In his book, Leadership Jazz, Max de Pree, says: “I enjoy jazz and one way to think about leadership is to consider a jazz band leader. Jazz-band leaders must choose the music, find the right musicians and perform – in public.
But the effect of the performance depends on so many things—the environment, the [people] playing in the band, the need for everybody to perform as individuals and as a group, the absolute dependence of the leader on the members of the band, the need of the leaders for the followers to play well. That’s not a bad summary of an organization!
Jazz band leadership is an expression of servant leadership. For the leader of a jazz band has the opportunity to draw the best out of the other musicians. And jazz, like leadership, combines the unpredictability of the future with the gifts of individuals.”
Writing [p102-103] about how we might draw out the creativity of our staff, Max de Pree picks up his favourite image again and says, “Creative work needs the ethos of jazz….. A [Jazz] Leader will pick the tune, set the tempo, start the music and define a ‘style’.

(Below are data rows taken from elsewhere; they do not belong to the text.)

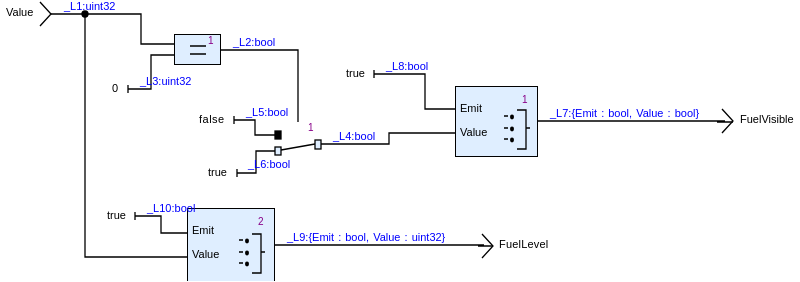
<!DOCTYPE html>
<html lang="en">
<head>
<meta charset="utf-8">
<title>Fuel dataflow diagram</title>
<style>
:root {
  --paper: #fff;
  --ink: #000;
  --signal: #00f;
  --index: #808;
  --block: #dfeeff;
}
* { box-sizing: border-box; }
html, body { margin: 0; overflow: hidden; background: var(--paper); }
.diagram {
  position: relative;
  width: 800px;
  height: 282px;
  overflow: hidden;
  color: var(--ink);
  font: 11px/12px "Liberation Sans", sans-serif;
  word-spacing: 1px;
}
.block {
  position: absolute;
  background: var(--block);
  border: 1.4px solid var(--ink);
}
.equals { left: 174px; top: 34px; width: 47px; height: 31px; }
.make-visible { left: 455px; top: 86px; width: 83px; height: 71px; }
.make-level { left: 187px; top: 208px; width: 88px; height: 73px; border-bottom: 0; }
.ports {
  display: flex;
  flex-direction: column;
  gap: 12px;
  padding: 15px 0 0 4px;
}
.wires { position: absolute; inset: 0; fill: none; stroke: var(--ink); stroke-width: 1.3; }
.wires .solid { fill: var(--ink); }
.wires .contact { fill: var(--block); }
.label { position: absolute; left: var(--x); top: var(--y); white-space: nowrap; }
.signal { color: var(--signal); }
.index { color: var(--index); font-size: 10px; }
.spaced { letter-spacing: .5px; }
</style>
</head>
<body>
<main class="diagram">
  <div class="block equals"></div>
  <div class="block make-visible">
    <div class="ports"><span>Emit</span><span>Value</span></div>
  </div>
  <div class="block make-level">
    <div class="ports"><span>Emit</span><span>Value</span></div>
  </div>

  <svg class="wires" width="800" height="282" viewBox="0 0 800 282" aria-hidden="true">
    <defs>
      <g id="structure">
        <path d="M517 110H526V149H517M526 128H530"/>
        <path d="M504 116H508M504 128H508M504 139H508"/>
        <g class="solid" stroke="none">
          <ellipse cx="512" cy="117" rx="2" ry="2.4"/>
          <ellipse cx="512" cy="129" rx="2" ry="2.4"/>
          <ellipse cx="512" cy="140" rx="2" ry="2.4"/>
        </g>
      </g>
      <path id="arrow" d="M0 -12L11 0L0 12"/>
    </defs>

    <g class="input-value">
      <use href="#arrow" x="40" y="14"/>
      <path d="M51 14H141V44H175M85 14V257H188"/>
      <circle class="solid" cx="85" cy="14" r="3"/>
    </g>

    <g class="constants">
      <path d="M128 85V93M128 89H151V55H175"/>
      <path d="M234 116V124M234 120H255V135H275"/>
      <path d="M237 169V177M237 173H256V151H275"/>
      <path d="M374 70V78M374 74H425V109H456"/>
      <path d="M135 212V220M135 216H161V233H188"/>
    </g>

    <path class="equals-sign" d="M190 46H206M190 54H206"/>
    <path class="condition" d="M221 50H298V122"/>

    <g class="switch">
      <rect class="solid" x="275" y="131" width="6" height="8"/>
      <path d="M281 150L315 144"/>
      <rect class="contact" x="275" y="147" width="6" height="8"/>
      <rect class="contact" x="315" y="140" width="6" height="9"/>
      <path d="M321 144H389V133H456"/>
    </g>

    <g class="outputs">
      <path d="M538 121H725M717 122H733"/>
      <use href="#arrow" x="722" y="121"/>
      <path d="M275 245H484M478 246H493"/>
      <use href="#arrow" x="482" y="246"/>
    </g>

    <use href="#structure"/>
    <use href="#structure" x="-265" y="124"/>
  </svg>

  <span class="label" style="--x:6px;--y:6px">Value</span>
  <span class="label" style="--x:112px;--y:82px">0</span>
  <span class="label spaced" style="--x:199px;--y:113px">false</span>
  <span class="label" style="--x:208px;--y:166px">true</span>
  <span class="label" style="--x:346px;--y:67px">true</span>
  <span class="label" style="--x:107px;--y:209px">true</span>
  <span class="label" style="--x:740px;--y:113px">FuelVisible</span>
  <span class="label" style="--x:499px;--y:238px;letter-spacing:.2px">FuelLevel</span>

  <span class="label signal" style="--x:64px;--y:0px">_L1:uint32</span>
  <span class="label signal" style="--x:233px;--y:36px">_L2:bool</span>
  <span class="label signal" style="--x:140px;--y:75px">_L3:uint32</span>
  <span class="label signal" style="--x:333px;--y:130px">_L4:bool</span>
  <span class="label signal" style="--x:246px;--y:106px">_L5:bool</span>
  <span class="label signal" style="--x:248px;--y:158px">_L6:bool</span>
  <span class="label signal" style="--x:550px;--y:107px">_L7:{Emit : bool, Value : bool}</span>
  <span class="label signal" style="--x:386px;--y:60px">_L8:bool</span>
  <span class="label signal" style="--x:287px;--y:231px">_L9:{Emit : bool, Value : uint32}</span>
  <span class="label signal" style="--x:147px;--y:202px">_L10:bool</span>

  <span class="label index" style="--x:208px;--y:35px">1</span>
  <span class="label index" style="--x:308px;--y:122px">1</span>
  <span class="label index" style="--x:522px;--y:94px">1</span>
  <span class="label index" style="--x:258px;--y:216px">2</span>
</main>
</body>
</html>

After that it’s up to the band to be disciplined and free, wild and restrained, leaders and followers, focused and wide-ranging, playing the music for the audience and accountable to the requirements of the band.
Jazz-band leaders know how to integrate the voices in the band without diminishing their uniqueness. The individuals in the band are expected to play solo and together. What a wonderful way to think about leadership and working with others to create a vital community or productive organization!”

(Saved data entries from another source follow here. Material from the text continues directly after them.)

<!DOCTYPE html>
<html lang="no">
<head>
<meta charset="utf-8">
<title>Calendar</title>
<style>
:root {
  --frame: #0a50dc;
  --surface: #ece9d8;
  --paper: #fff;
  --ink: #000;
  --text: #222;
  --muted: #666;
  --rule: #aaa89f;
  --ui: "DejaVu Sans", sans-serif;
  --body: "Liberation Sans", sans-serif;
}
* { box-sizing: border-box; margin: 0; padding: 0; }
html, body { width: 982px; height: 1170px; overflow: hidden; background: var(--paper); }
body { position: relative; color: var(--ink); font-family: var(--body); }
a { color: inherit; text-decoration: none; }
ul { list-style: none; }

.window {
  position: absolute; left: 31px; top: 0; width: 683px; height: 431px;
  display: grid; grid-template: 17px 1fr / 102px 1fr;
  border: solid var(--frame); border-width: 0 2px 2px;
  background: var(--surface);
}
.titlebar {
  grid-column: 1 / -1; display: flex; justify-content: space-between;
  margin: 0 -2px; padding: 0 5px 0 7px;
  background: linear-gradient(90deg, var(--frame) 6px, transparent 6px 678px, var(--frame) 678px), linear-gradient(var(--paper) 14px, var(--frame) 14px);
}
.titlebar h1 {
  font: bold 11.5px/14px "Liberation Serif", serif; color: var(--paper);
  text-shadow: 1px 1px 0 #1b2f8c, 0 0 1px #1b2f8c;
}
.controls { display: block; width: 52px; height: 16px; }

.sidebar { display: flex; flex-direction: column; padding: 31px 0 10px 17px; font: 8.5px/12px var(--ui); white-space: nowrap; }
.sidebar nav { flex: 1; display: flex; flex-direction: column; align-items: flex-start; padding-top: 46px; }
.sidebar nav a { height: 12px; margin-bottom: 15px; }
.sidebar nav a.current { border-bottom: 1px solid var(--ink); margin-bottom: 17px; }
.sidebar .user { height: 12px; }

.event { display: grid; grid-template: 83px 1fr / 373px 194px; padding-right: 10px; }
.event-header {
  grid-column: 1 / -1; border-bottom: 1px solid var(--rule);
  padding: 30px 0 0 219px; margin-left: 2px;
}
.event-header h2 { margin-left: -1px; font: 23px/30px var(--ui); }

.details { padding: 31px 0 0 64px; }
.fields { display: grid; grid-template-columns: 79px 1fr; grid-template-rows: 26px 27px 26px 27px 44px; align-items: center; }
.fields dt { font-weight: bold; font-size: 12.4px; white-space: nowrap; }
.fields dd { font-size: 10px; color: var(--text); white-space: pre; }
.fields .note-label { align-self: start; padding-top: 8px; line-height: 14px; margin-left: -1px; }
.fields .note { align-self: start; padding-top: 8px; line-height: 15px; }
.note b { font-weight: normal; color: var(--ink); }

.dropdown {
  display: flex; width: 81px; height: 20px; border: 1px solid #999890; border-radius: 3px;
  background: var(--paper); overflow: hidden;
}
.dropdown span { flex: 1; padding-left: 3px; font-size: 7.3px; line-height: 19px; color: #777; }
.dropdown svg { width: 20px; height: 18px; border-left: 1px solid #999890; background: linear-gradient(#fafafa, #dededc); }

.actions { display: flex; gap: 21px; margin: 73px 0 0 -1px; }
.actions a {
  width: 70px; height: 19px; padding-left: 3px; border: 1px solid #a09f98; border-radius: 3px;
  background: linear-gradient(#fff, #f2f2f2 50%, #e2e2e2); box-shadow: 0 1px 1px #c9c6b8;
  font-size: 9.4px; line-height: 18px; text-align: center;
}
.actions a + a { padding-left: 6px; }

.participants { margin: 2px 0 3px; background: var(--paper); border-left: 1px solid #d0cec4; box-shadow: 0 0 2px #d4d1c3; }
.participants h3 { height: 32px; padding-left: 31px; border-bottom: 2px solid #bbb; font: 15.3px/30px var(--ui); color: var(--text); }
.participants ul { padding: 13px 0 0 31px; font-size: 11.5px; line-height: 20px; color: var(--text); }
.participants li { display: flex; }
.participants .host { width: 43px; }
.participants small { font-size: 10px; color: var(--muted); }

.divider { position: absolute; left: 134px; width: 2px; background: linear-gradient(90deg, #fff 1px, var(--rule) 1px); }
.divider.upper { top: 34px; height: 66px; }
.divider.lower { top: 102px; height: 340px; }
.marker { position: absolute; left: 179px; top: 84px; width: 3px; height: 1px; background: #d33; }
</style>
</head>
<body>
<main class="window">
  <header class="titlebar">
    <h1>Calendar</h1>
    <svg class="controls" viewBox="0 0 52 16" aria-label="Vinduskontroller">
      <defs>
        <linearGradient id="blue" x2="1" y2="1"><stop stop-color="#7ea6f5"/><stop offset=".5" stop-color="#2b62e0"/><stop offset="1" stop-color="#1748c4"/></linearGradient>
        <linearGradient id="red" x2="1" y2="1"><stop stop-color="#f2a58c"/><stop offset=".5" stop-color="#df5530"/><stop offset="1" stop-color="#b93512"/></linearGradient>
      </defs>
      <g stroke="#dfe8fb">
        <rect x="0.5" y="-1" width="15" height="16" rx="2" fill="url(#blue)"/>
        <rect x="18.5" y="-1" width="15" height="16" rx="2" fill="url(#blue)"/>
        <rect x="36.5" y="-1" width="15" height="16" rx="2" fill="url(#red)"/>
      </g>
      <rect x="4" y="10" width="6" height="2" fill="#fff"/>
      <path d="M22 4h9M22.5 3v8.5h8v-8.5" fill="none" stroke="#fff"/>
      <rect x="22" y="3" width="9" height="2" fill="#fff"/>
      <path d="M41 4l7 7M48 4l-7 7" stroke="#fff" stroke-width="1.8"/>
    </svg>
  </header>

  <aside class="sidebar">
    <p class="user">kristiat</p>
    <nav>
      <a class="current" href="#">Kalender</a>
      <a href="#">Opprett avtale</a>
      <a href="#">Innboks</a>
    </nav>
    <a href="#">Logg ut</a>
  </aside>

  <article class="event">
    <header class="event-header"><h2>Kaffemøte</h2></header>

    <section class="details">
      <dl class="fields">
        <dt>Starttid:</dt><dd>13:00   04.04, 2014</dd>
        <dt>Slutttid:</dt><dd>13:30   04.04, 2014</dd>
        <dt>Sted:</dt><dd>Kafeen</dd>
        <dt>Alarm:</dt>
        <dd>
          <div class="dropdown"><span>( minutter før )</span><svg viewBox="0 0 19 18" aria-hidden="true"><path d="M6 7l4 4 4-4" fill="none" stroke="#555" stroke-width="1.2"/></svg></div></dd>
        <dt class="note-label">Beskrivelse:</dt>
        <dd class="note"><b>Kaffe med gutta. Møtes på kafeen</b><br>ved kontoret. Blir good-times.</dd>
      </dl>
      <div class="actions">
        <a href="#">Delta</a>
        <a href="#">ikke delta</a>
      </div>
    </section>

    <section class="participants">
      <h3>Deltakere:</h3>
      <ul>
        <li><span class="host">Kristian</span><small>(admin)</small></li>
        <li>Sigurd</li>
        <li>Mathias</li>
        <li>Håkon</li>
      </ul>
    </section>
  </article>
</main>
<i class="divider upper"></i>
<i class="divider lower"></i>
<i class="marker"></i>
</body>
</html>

I wonder what image we might select that would typify the unique style to which we might aspire? Or what image might select us that will fire up our imagination and stimulate a fresh sense of urgency about our work with others?

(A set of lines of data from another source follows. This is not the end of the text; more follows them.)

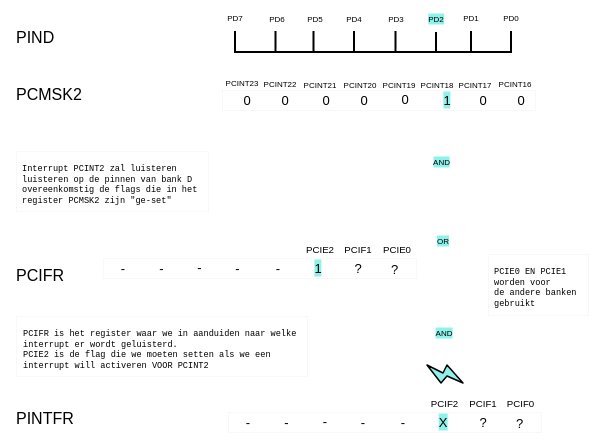
<!DOCTYPE html>
<html lang="nl">
<head>
<meta charset="utf-8">
<title>Interruptregisters</title>
<style>
:root { --ink: #000; --paper: #fff; --mark: #8ff2ea; --faint: #f8f8f8; }
* { box-sizing: border-box; margin: 0; padding: 0; }
html, body { width: 604px; height: 444px; overflow: hidden; background: var(--paper); }
.diagram { position: relative; width: 604px; height: 444px; overflow: hidden; color: var(--ink); font-family: "Liberation Sans", Arial, sans-serif; }
.diagram > * { position: absolute; }
.wires { left: 0; top: 0; }
.register { left: 16px; font-size: 16px; line-height: 18px; font-weight: 400; }
.node { left: var(--x); top: var(--y); transform: translate(-50%, -50%); white-space: nowrap; line-height: 1; }
.pin { font-size: 8px; }
.flag { font-size: 9.7px; }
.bit { font-size: 13px; }
.gate { font-size: 8px; line-height: 11px; }
.on { background: var(--mark); }
.bit.on { line-height: 17px; }
.pin.on { line-height: 11px; }
.cells { width: 314px; height: 21px; border: 1px solid var(--faint); }
.note { border: 1px solid var(--faint); padding: 12px 0 0 5px; font: 8.6px/10.6px "Liberation Mono", monospace; white-space: nowrap; }
</style>
</head>
<body>
<main class="diagram">
  <div class="cells" style="left:222px;top:90px"></div>
  <div class="cells" style="left:103px;top:258px"></div>
  <div class="cells" style="left:228px;top:412px"></div>

  <svg class="wires" width="604" height="444" viewBox="0 0 604 444" aria-hidden="true">
    <path class="port-comb" d="M235 32V52H511V32M275.5 32V52M313.5 32V52M354 32V52M395.5 32V52M436 33V52M471 32V52" fill="none" stroke="var(--ink)" stroke-width="2" stroke-linecap="square"/>
    <path class="bolt" d="M427 365L443 373L447 365L463 383L447 376L441 383Z" fill="var(--mark)" stroke="var(--ink)" stroke-width="1.5" stroke-linejoin="round"/>
  </svg>

  <h2 class="register" style="top:29px">PIND</h2>
  <span class="node pin" style="--x:235px;--y:19px">PD7</span>
  <span class="node pin" style="--x:277px;--y:20px">PD6</span>
  <span class="node pin" style="--x:315px;--y:20px">PD5</span>
  <span class="node pin" style="--x:354px;--y:20px">PD4</span>
  <span class="node pin" style="--x:396px;--y:20px">PD3</span>
  <span class="node pin on" style="--x:436px;--y:18.5px">PD2</span>
  <span class="node pin" style="--x:471px;--y:19px">PD1</span>
  <span class="node pin" style="--x:511px;--y:19px">PD0</span>

  <h2 class="register" style="top:86px">PCMSK2</h2>
  <span class="node pin" style="--x:242px;--y:84px">PCINT23</span>
  <span class="node pin" style="--x:280px;--y:85px">PCINT22</span>
  <span class="node pin" style="--x:320px;--y:86px">PCINT21</span>
  <span class="node pin" style="--x:360px;--y:86px">PCINT20</span>
  <span class="node pin" style="--x:399px;--y:86px">PCINT19</span>
  <span class="node pin" style="--x:437px;--y:86px">PCINT18</span>
  <span class="node pin" style="--x:475px;--y:86px">PCINT17</span>
  <span class="node pin" style="--x:515px;--y:85px">PCINT16</span>
  <span class="node bit" style="--x:247px;--y:100px">0</span>
  <span class="node bit" style="--x:285px;--y:100px">0</span>
  <span class="node bit" style="--x:326px;--y:100px">0</span>
  <span class="node bit" style="--x:364px;--y:100px">0</span>
  <span class="node bit" style="--x:405px;--y:99px">0</span>
  <span class="node bit on" style="--x:447px;--y:99.5px">1</span>
  <span class="node bit" style="--x:483px;--y:100px">0</span>
  <span class="node bit" style="--x:521px;--y:100px">0</span>

  <span class="node gate on" style="--x:441.5px;--y:162px">AND</span>
  <p class="note" style="left:16px;top:151px;width:193px;height:61px">Interrupt PCINT2 zal luisteren<br>luisteren op de pinnen van bank D<br>overeenkomstig de flags die in het<br>register PCMSK2 zijn "ge-set"</p>
  <span class="node gate on" style="--x:443px;--y:241px">OR</span>

  <h2 class="register" style="top:267px">PCIFR</h2>
  <span class="node flag" style="--x:320px;--y:250px">PCIE2</span>
  <span class="node flag" style="--x:358px;--y:250px">PCIF1</span>
  <span class="node flag" style="--x:397px;--y:250px">PCIE0</span>
  <span class="node bit" style="--x:123px;--y:268px">-</span>
  <span class="node bit" style="--x:161.5px;--y:268px">-</span>
  <span class="node bit" style="--x:199.5px;--y:267px">-</span>
  <span class="node bit" style="--x:237.5px;--y:268px">-</span>
  <span class="node bit" style="--x:278px;--y:268px">-</span>
  <span class="node bit on" style="--x:318px;--y:267.5px">1</span>
  <span class="node bit" style="--x:358px;--y:268px">?</span>
  <span class="node bit" style="--x:394.5px;--y:269px">?</span>
  <p class="note" style="left:488px;top:254px;width:101px;height:62px">PCIE0 EN PCIE1<br>worden voor<br>de andere banken<br>gebruikt</p>

  <p class="note" style="left:16px;top:316px;width:292px;height:61px;padding-left:6px">PCIFR is het register waar we in aanduiden naar welke<br>interrupt er wordt geluisterd.<br>PCIE2 is de flag die we moeten setten als we een<br>interrupt will activeren VOOR PCINT2</p>
  <span class="node gate on" style="--x:444px;--y:333px">AND</span>

  <h2 class="register" style="top:410px">PINTFR</h2>
  <span class="node flag" style="--x:444.5px;--y:404px">PCIF2</span>
  <span class="node flag" style="--x:483px;--y:404px">PCIF1</span>
  <span class="node flag" style="--x:520.5px;--y:404px">PCIF0</span>
  <span class="node bit" style="--x:248px;--y:422px">-</span>
  <span class="node bit" style="--x:286.5px;--y:422px">-</span>
  <span class="node bit" style="--x:325px;--y:421px">-</span>
  <span class="node bit" style="--x:363px;--y:422px">-</span>
  <span class="node bit" style="--x:403px;--y:422px">-</span>
  <span class="node bit on" style="--x:443px;--y:421.5px">X</span>
  <span class="node bit" style="--x:483px;--y:422px">?</span>
  <span class="node bit" style="--x:519.5px;--y:423px">?</span>
</main>
</body>
</html>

Source: Max De Pree, Leadership Jazz (New York: Dell Publishing, 1992), 8-9, 102-3.
Image: Jazz Band